Similarly, the growth outlook for business is likely to remain sluggish. Inventories have increased substantially, putting downward pressure on goods prices. The ISM manufacturing Purchasing Managers’ Index (PMI) has turned downward as has business confidence (Exhibit 3). Service sectors, rebounding from the Covid period of weakness, are still exhibiting strength. Fortunately, cash flow and earnings have held up reasonably well. The robust credit metrics currently enjoyed by corporations broadly is a result of conservative balance sheet oversight and the excellent growth coming into 2022. The repricing of risk reflects the fear that may result from the Fed’s tightening cycle. But current credit metrics stand out in sharp variance to these expectational distressed scenarios. Management teams have proactively pushed out their amortization schedules, leverage remains low, while free cash flow generation and cash positions are elevated. Our view is that corporations should be largely able to weather a growth slowdown.
A more concerning outcome, of course, would be a severe recession. Here, risk markets again are repricing for potential Fed over-tightening that leads to a deep recession. Given the Fed’s history, this is a non-negligible outcome. A key element of this process is the Fed’s time frame. A gradual diminution of inflation is very likely—particularly under a restrictive monetary policy regime. The headline and core PCE inflator (the Fed’s preferred inflation measure) have only recently rolled over. But market conditions are tightening and the yield curve remains inverted.

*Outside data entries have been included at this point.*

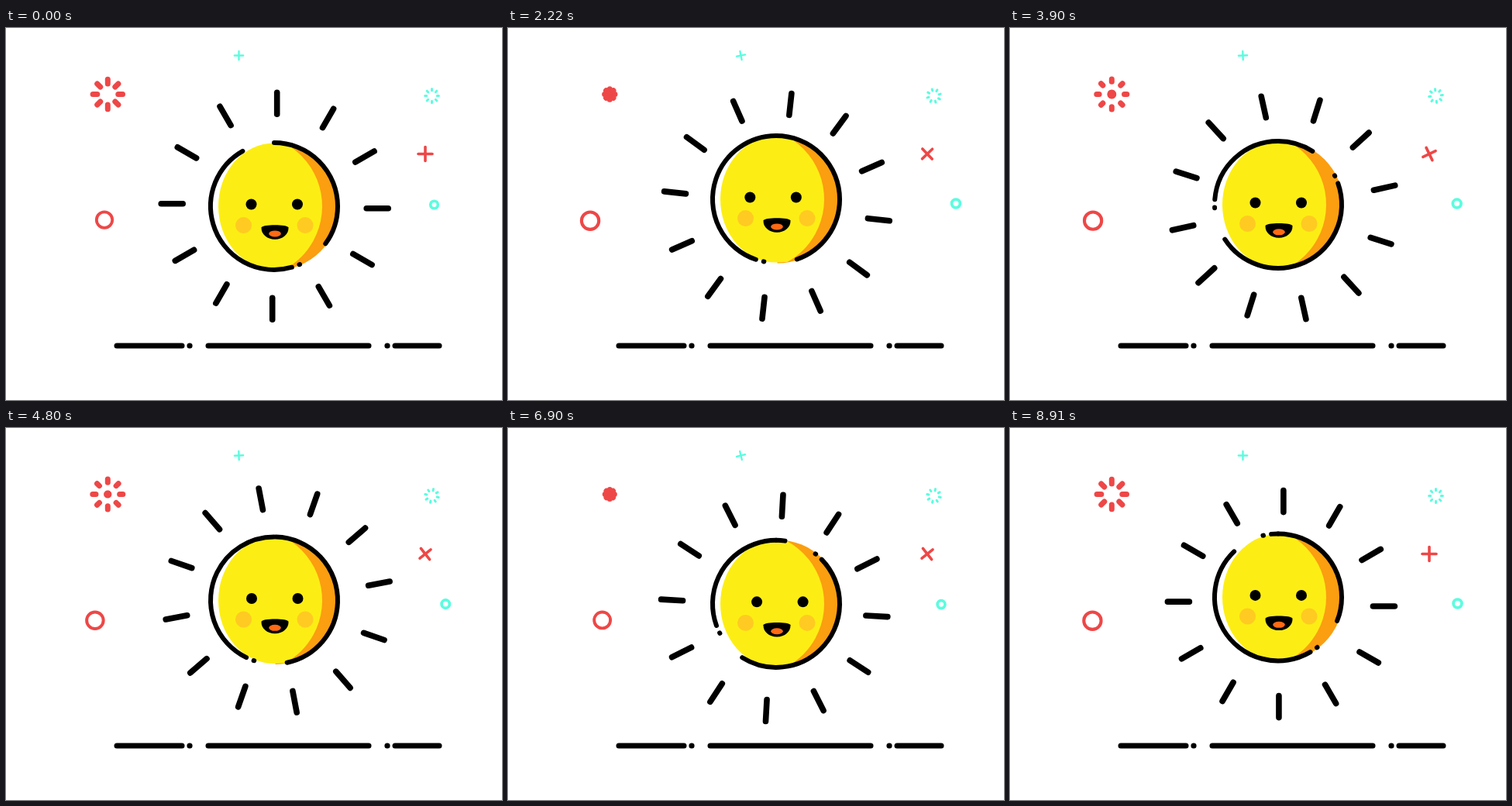
Write an HTML page with a canvas that moves like this. It is 640x480 px and loops after 8940 ms.

```html
<!DOCTYPE html>
<html>
<head>
<meta charset="utf-8">
<title>Smiling sun</title>
<style>
html, body { margin: 0; height: 100%; overflow: hidden; background: #fff; }
canvas { display: block; }
</style>
</head>
<body>
<canvas id="stage" width="640" height="480"></canvas>
<script>
const ctx = document.getElementById('stage').getContext('2d');
const LOOP = 8940, STEP = 30;
const RED = '#ee4747', TEAL = '#5cfcdf', INK = '#000';
const rad = deg => deg * Math.PI / 180;

// Linear interpolation through [time, value] pairs.
function track(keys, t) {
  const i = keys.findIndex(k => k[0] >= t);
  if (i < 0) return keys[keys.length - 1][1];
  if (i === 0) return keys[0][1];
  const [t0, v0] = keys[i - 1], [t1, v1] = keys[i];
  return v0 + (v1 - v0) * (t - t0) / (t1 - t0);
}

const BOB = [[0, 230], [1770, 218], [3560, 230], [5530, 218], [7390, 230], [8910, 218.4]];
const GAZE = [[0, 0], [1990, -5], [3360, 0], [4670, 0], [5970, 5], [6780, 5], [8200, 0]];
const DRIFT = [[0, 0], [2970, 1], [6195, 0], [8910, 0.735]];
const TWIST = [[0, 0], [1410, 70], [3030, 87], [4800, 88], [5970, 137], [6900, 166], [8400, 180]];

function at(x, y, deg, draw) {
  ctx.save();
  ctx.translate(x, y);
  ctx.rotate(rad(deg));
  draw();
  ctx.restore();
}

function line(x1, y1, x2, y2) {
  ctx.beginPath();
  ctx.moveTo(x1, y1);
  ctx.lineTo(x2, y2);
  ctx.stroke();
}

function pen(color, width) {
  ctx.strokeStyle = color;
  ctx.lineWidth = width;
}

function oval(x, y, rx, ry, color) {
  ctx.fillStyle = color;
  ctx.beginPath();
  ctx.ellipse(x, y, rx, ry, 0, 0, 7);
  ctx.fill();
}

function ring(x, y, r, color, width) {
  pen(color, width);
  ctx.beginPath();
  ctx.arc(x, y, r, 0, 7);
  ctx.stroke();
}

function spokes(count, r1, r2, shift = 0) {
  for (let i = 0; i < count; i++)
    at(0, 0, i * 360 / count, () => line(shift, -r1, shift, -r2));
}

function plus(x, y, arm, deg, color, width) {
  pen(color, width);
  at(x, y, deg, () => { line(-arm, 0, arm, 0); line(0, -arm, 0, arm); });
}

// Each spoke is a short window sliding outward and wrapping to the centre.
function burst(t) {
  const reach = 19.5, len = 5.7;
  const from = (13.5 + 0.0207 * Math.min(t, 8478)) % reach;
  pen(RED, 7);
  at(131.3, 85.5, 0, () => {
    spokes(8, from, Math.min(from + len, reach));
    if (from + len > reach) spokes(8, 0.01, from + len - reach);
  });
}

function body() {
  ctx.fillStyle = '#fb9e10';
  ctx.beginPath();
  ctx.arc(347.5, 0, 82.5, -Math.PI / 2, Math.PI / 2);
  ctx.fill();
  ctx.fillStyle = '#fcee14';
  ctx.beginPath();
  ctx.ellipse(346, 0, 72, 81.5, 0, Math.PI / 2, Math.PI * 1.5);
  ctx.lineTo(360, -80.9);
  const a = Math.atan2(80.9, 44.4);
  ctx.arc(315.7, 0, 92.3, -a, a);
  ctx.lineTo(346, 81.5);
  ctx.fill();
}

function face(look) {
  for (const x of [306.5, 386]) oval(x, 24.6, 10.5, 10.5, '#ffca22');
  for (const x of [316.5, 376]) oval(x + look, -2.5, 7, 7, INK);
  ctx.beginPath();
  ctx.moveTo(329.5, 27.5);
  ctx.bezierCurveTo(330, 23, 364, 23, 364.5, 27.5);
  ctx.bezierCurveTo(365, 36, 357, 42.7, 347, 42.7);
  ctx.bezierCurveTo(337, 42.7, 329, 36, 329.5, 27.5);
  ctx.fill();
  oval(347, 35.4, 7.8, 4, '#ff6a13');
}

// Dash-and-dot outline; the pattern slides along a circle that opens at the top.
function outline(t) {
  const period = 204.2, dash = 166.5;
  const first = (163.8 - 0.0763 * Math.min(t, 8215)) % period - period;
  pen(INK, 6);
  const arc = (from, to) => {
    ctx.beginPath();
    ctx.arc(346, 0, 82, rad(from - 90), rad(to - 90));
    ctx.stroke();
  };
  for (let s = first; s < 380; s += period) {
    const from = Math.max(s, 0), to = Math.min(s + dash, 360);
    if (to > from) arc(from, to);
    const dot = s - 7.6;
    if (dot >= 0 && dot <= 360) arc(dot, dot + 0.4);
  }
}

function rays(t) {
  pen(INK, 7.6);
  at(348.3, 4.2, -0.06475 * Math.min(t, 8340), () => {
    ctx.translate(-1.6, -4.5);
    spokes(12, 118.5, 146.5, 3);
  });
}

function ground() {
  pen(INK, 7);
  for (const [a, b] of [[143, 227], [236.9, 237.1], [261, 468], [491.9, 492.1], [502, 559]])
    line(a, 410, b, 410);
}

function draw(t) {
  ctx.fillStyle = '#fff';
  ctx.fillRect(0, 0, 640, 480);
  ctx.lineCap = 'round';

  const drift = track(DRIFT, t), spin = Math.min(t, 8400) / 8400 * 360;
  burst(t);
  plus(300.5, 35.5, 5.6, track(TWIST, t), TEAL, 2.4);
  plus(541, 162.5, 9, spin * 9, RED, 3.6);
  pen(TEAL, 3);
  at(549.5, 87.5, -spin * 3, () => spokes(8, 6.8, 8.9));
  ring(127 - 28 * drift, 247.6 + 1.5 * drift, 10.2 + 1.3 * drift, RED, 3.8 + 0.4 * drift);
  ring(552.5 + 34 * drift, 228 - 2 * drift, 4.8 + 0.8 * drift, TEAL, 3.6 + 0.3 * drift);

  at(0, track(BOB, t), 0, () => {
    body();
    face(track(GAZE, t));
    outline(t);
    rays(t);
  });
  ground();
}

const start = performance.now();
function frame() {
  const t = (performance.now() - start) % LOOP;
  draw(Math.floor(t / STEP) * STEP);
  requestAnimationFrame(frame);
}
frame();
</script>
</body>
</html>
```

Fed Vice Chair Williams’ comments in this regard are instructive. Working the core rate of inflation down over a three-year period is a reasonable and not overly heroic goal. Policy rates have to remain restrictive, but perhaps not overly so. The six-month core PCE inflation rate is already down to 4.1%. A goal of getting this annualized rate below 4% by year-end, and below 3% by year-end 2023 seems eminently achievable. If this strategy remains in place, short-term rates above the base case would be unnecessary.
Many pundits, perhaps encouraged by Powell’s numerous references, point to the deep recession after Volcker tightened precipitously in the early 1980s. But, there are profound differences between now and then. Then, the inflation challenge was two decades in the making by 1980. Inflation expectations had ratcheted up progressively for years, and changing such entrenched psychology required severe medicine. Even with the initial recessionary pain, the long-term battle against inflation was fought over numerous business cycles. The key was that each business cycle inflation peak was lower than the last, as was each business cycle trough. Double-digit core inflation was reduced steadily to the Fed’s 2% target by the early 2000s.
Now, the challenge is in crafting a response to this one-time pandemic/war event. The rise in inflation expectations is barely two years old. Core inflation can and needs to be whittled back to 2% over time. But once confidence in this process is restored, markets may quickly recalibrate to a less precarious future.
It’s interesting that the discussion of Volcker often centers on the initial years of higher short-term interest rates and a deep recession. Another point worth considering is the environment experienced in not only the immediate but long aftermath. That was one of disinflation, exceptional returns for bond markets and heady times for risk assets. The path to much lower inflation rates is now visible. It will be bumpy and it may take time. But markets are forward looking and lower inflation underpins the case for all financial assets.